- “I want to tell you one more thing I know about the Negro,” he said. Referencing a public-housing project he once saw in North Las Vegas, he continued: "In front of that government house the door was usually open and the older people and the kids—and there is always at least a half a dozen people sitting on the porch—they didn’t have nothing to do. They didn’t have nothing for their kids to do. They didn’t have nothing for their young girls to do."
- It gets worse: “And because they were basically on government subsidy, so now what do they do? They abort their young children, they put their young men in jail, because they never learned how to pick cotton. And I’ve often wondered, are they better off as slaves, picking cotton and having a family life and doing things, or are they better off under government subsidy? They didn’t get no more freedom. They got less freedom.”
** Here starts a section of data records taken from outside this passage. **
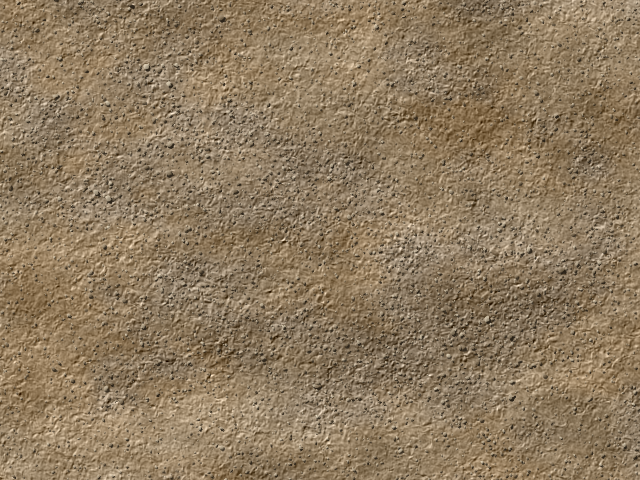
Give the GLSL for this texture, as a Shadertoy shader.

```glsl
const vec3 SOIL = vec3(0.585, 0.507, 0.398);
const vec3 OCHRE_SHIFT = vec3(0.022, 0.002, -0.018);
const vec3 GRAVEL_SHIFT = vec3(-0.030, -0.018, 0.006);
const vec3 STONE_DULL = vec3(0.55, 0.48, 0.38);
const vec3 STONE_PALE = vec3(0.86, 0.81, 0.71);
const vec3 SHADOW = vec3(0.15, 0.12, 0.08);
const vec2 TO_LIGHT = vec2(-0.6, 0.8);
const float RELIEF_STEP = 0.0030;   // distance between the two height samples
const float RELIEF_GAIN = 0.60;
const float PATCH_GAIN = 0.27;
const float BLOTCH_GAIN = 0.16;
const float GRIT_GAIN = 0.12;
const float CLODS = 62.0;           // features per canvas height
const float GRAINS = 130.0;
const float FINE_GRAINS = 235.0;
const float CRUMBS = 130.0;         // stone cells per canvas height
const float SMALL_STONES = 85.0;
const float LARGE_STONES = 38.0;

float hash(vec2 p) {
    return fract(sin(dot(p, vec2(127.1, 311.7))) * 43758.5453);
}

vec2 hash2(vec2 p) {
    return vec2(hash(p), hash(p + 37.3));
}

mat2 rotation(float angle) {
    float c = cos(angle), s = sin(angle);
    return mat2(c, s, -s, c);
}

float noise(vec2 p) {
    vec2 cell = floor(p), f = fract(p);
    f = f * f * (3.0 - 2.0 * f);
    return mix(mix(hash(cell), hash(cell + vec2(1, 0)), f.x),
               mix(hash(cell + vec2(0, 1)), hash(cell + vec2(1, 1)), f.x), f.y);
}

float fbm(vec2 p) {
    float sum = 0.0, weight = 0.5;
    for (int i = 0; i < 4; i++) {
        sum += weight * noise(p);
        p = rotation(0.6) * p * 2.1 + 11.7;
        weight *= 0.5;
    }
    return sum / 0.9375;
}

// Crumbly ground of clods, grains and fine grains; the warp hides the lattice
float groundHeight(vec2 p) {
    vec2 warp = vec2(noise(p * 75.0 + 4.0), noise(p * 75.0 + 91.0)) - 0.5;
    p += 0.007 * warp;
    return 0.40 * noise(rotation(0.3) * p * CLODS)
         + 0.58 * noise(rotation(1.1) * p * GRAINS)
         + 0.40 * noise(rotation(2.0) * p * FINE_GRAINS);
}

// Share of loose gravel: broken clusters, thickest along a slanting band
float gravelAmount(vec2 p) {
    vec2 q = rotation(0.45) * (p - vec2(0.68, 0.48));
    float band = exp(-dot(q * vec2(1.9, 4.0), q * vec2(1.9, 4.0)));
    return smoothstep(0.42, 0.92, fbm(p * vec2(8.0, 12.0) + 3.1) + 0.2 * band);
}

// Scattered angular stones, each with a lit face and a cast shadow
void addStones(inout vec3 color, vec2 p, float density, float chance,
               vec2 radiusRange, float seed) {
    vec2 grid = p * density;
    float blur = 0.75 * density / iResolution.y;
    for (int y = -1; y <= 1; y++)
    for (int x = -1; x <= 1; x++) {
        vec2 cell = floor(grid) + vec2(x, y);
        vec2 id = cell + seed;
        if (hash(id + 5.7) > chance) continue;
        vec2 offset = grid - cell - 0.1 - 0.8 * hash2(id);
        float size = hash(id + 9.1);
        float radius = mix(radiusRange.x, radiusRange.y, size * size);
        mat2 turn = rotation(6.2832 * hash(id + 2.3));
        vec2 stretch = vec2(0.9, 1.0 + 0.4 * hash(id + 4.9));
        float rough = (noise(grid * 5.0 + seed) - 0.5) * radius * 0.8;

        vec2 shadowSide = abs(turn * (offset + TO_LIGHT * radius) * stretch);
        vec2 stoneSide = abs(turn * offset * stretch);
        float shadowEdge = length(shadowSide) - radius + rough;
        float stoneEdge = max(max(stoneSide.x, stoneSide.y),
                              0.72 * (stoneSide.x + stoneSide.y)) - 0.9 * radius + rough;
        float shadow = 1.0 - smoothstep(-blur, blur, shadowEdge);
        float body = 1.0 - smoothstep(-blur, blur, stoneEdge);

        float paleness = hash(id + 7.7);
        vec3 stone = mix(STONE_DULL, STONE_PALE, paleness * paleness);
        stone += 0.14 * dot(offset, TO_LIGHT) / radius;
        color = mix(color, SHADOW, shadow * mix(0.35, 0.95, size));
        color = mix(color, stone, body * 0.8);
    }
}

void mainImage(out vec4 fragColor, in vec2 fragCoord) {
    vec2 p = fragCoord / iResolution.y;
    float gravel = gravelAmount(p);

    // Broad soil patches drawn out sideways, and smaller blotches
    float patches = fbm(p * vec2(4.0, 8.0) + 20.0) - 0.5;
    float blotches = fbm(p * vec2(17.0, 25.0) + 33.0) - 0.5;
    float ochre = smoothstep(0.3, 0.75, fbm(p * vec2(5.0, 9.0) + 51.0));
    vec3 color = SOIL + PATCH_GAIN * patches + BLOTCH_GAIN * blotches;
    color += OCHRE_SHIFT * ochre * (1.0 - gravel) + GRAVEL_SHIFT * gravel;

    // Side-lit relief, rougher in some spots than in others, and speckled grit
    vec2 reach = TO_LIGHT * RELIEF_STEP;
    float relief = groundHeight(p) - groundHeight(p + reach);
    float roughness = 0.55 + 0.8 * noise(p * 28.0 + 60.0) + 0.25 * gravel;
    color += relief * RELIEF_GAIN * roughness;
    color += GRIT_GAIN * (noise(rotation(0.8) * p * 290.0 + 8.0) - 0.5);

    addStones(color, p, CRUMBS, 0.14 + 0.25 * gravel, vec2(0.18, 0.40), 29.0);
    addStones(color, p, SMALL_STONES, 0.05 + 0.35 * gravel, vec2(0.13, 0.34), 13.0);
    addStones(color, p, LARGE_STONES, 0.03 + 0.16 * gravel, vec2(0.10, 0.22), 71.0);

    fragColor = vec4(clamp(color, 0.0, 1.0), 1.0);
}
```
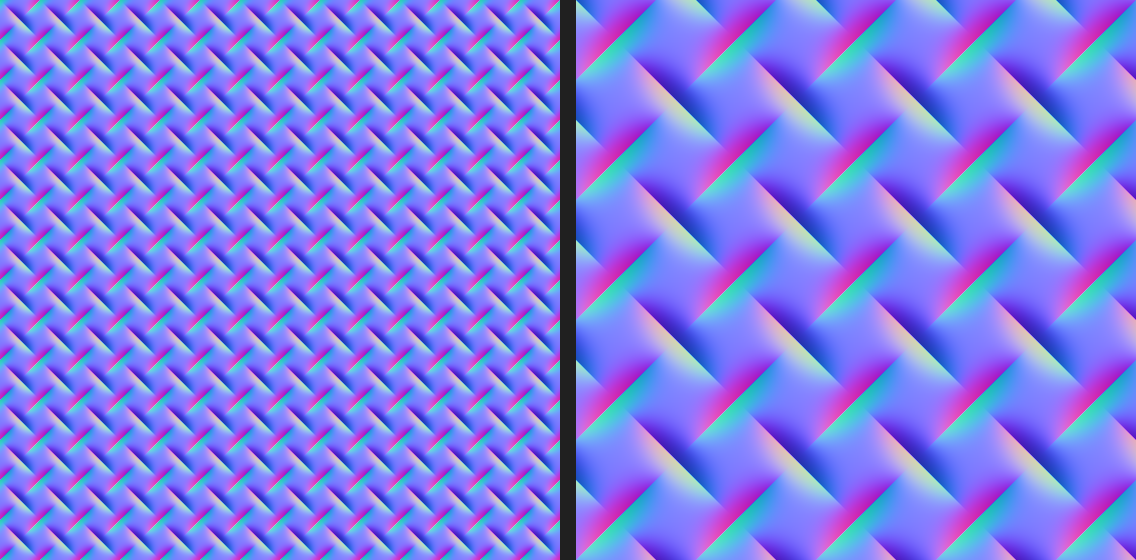
Left, the full canvas; right, a detail of the centre.
A Shadertoy shader for this texture map:

```glsl
// Tangent-space normal map of a diagonal weave: tapered V-grooves crossing in a pinwheel grid.

const float PI = 3.14159265;

// Slope of one groove: x is across it, y is along it; it ends at +-1.
vec2 grooveSlope(vec2 q, float pixel) {
    vec2 d = min(abs(q), 1.0);
    float falloff = pow(1.0 - d.x, 6.0);
    float c = cos(0.5 * PI * d.y);
    float side = clamp(q.x / pixel, -1.0, 1.0);
    float across = 7.0 * falloff * side * c * c * c;
    float along = falloff * (1.0 - d.x) * 1.5 * PI * c * c * sin(0.5 * PI * d.y) * sign(q.y);
    return 0.39 * vec2(across, along);
}

void mainImage(out vec4 fragColor, in vec2 fragCoord) {
    const float REPEATS = 14.0;
    vec2 p = fragCoord / iResolution.xy * REPEATS;
    float pixel = 1.0 * REPEATS / min(iResolution.x, iResolution.y);
    vec2 rising = vec2(1.0, 1.0) * sqrt(0.5);
    vec2 falling = vec2(1.0, -1.0) * sqrt(0.5);

    // Add the grooves of this cell and its neighbours
    vec2 slope = vec2(0.0);
    for (int j = -1; j <= 1; j++) {
        for (int i = -1; i <= 1; i++) {
            vec2 offset = vec2(i, j);

            // Falling grooves sit at cell centres
            vec2 c = fract(p) - 0.5 - offset;
            vec2 s = grooveSlope(vec2(c.x + c.y, c.x - c.y), pixel);
            slope += s.x * rising + s.y * falling;

            // Rising grooves sit at cell corners
            c = fract(p + 0.5) - 0.5 - offset;
            s = grooveSlope(vec2(c.x - c.y, c.x + c.y), pixel);
            slope += s.x * falling + s.y * rising;
        }
    }

    // Encode the surface normal as colour
    vec3 normal = normalize(vec3(-slope, 1.0));
    fragColor = vec4(0.5 + 0.5 * normal, 1.0);
}
```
The upshot is that he "just ruined his cause," declared the conservative National Journal in a headline. Rand Paul, who repeatedly defended Bundy amid the standoff, issued a statement asserting that Bundy's "remarks on race are offensive and I wholeheartedly disagree with him." Nevada Sen. Dean Heller, who previously called Bundy and his supporters "patriots," said that he "completely disagrees with Mr. Bundy's appalling and racist statements, and condemns them in the most strenuous way." Vanity Fair notes, however, that most mainstream conservative lawmakers shied away from Bundy, and that his "situation did not become a rallying cry for the broader Republican Party." Meanwhile, conservative radio host Dana Loesch, who defended Bundy on Fox News, blamed the Times for taking advantage of an "old man rancher" who "isn't trained to express himself perfectly," reports Politico.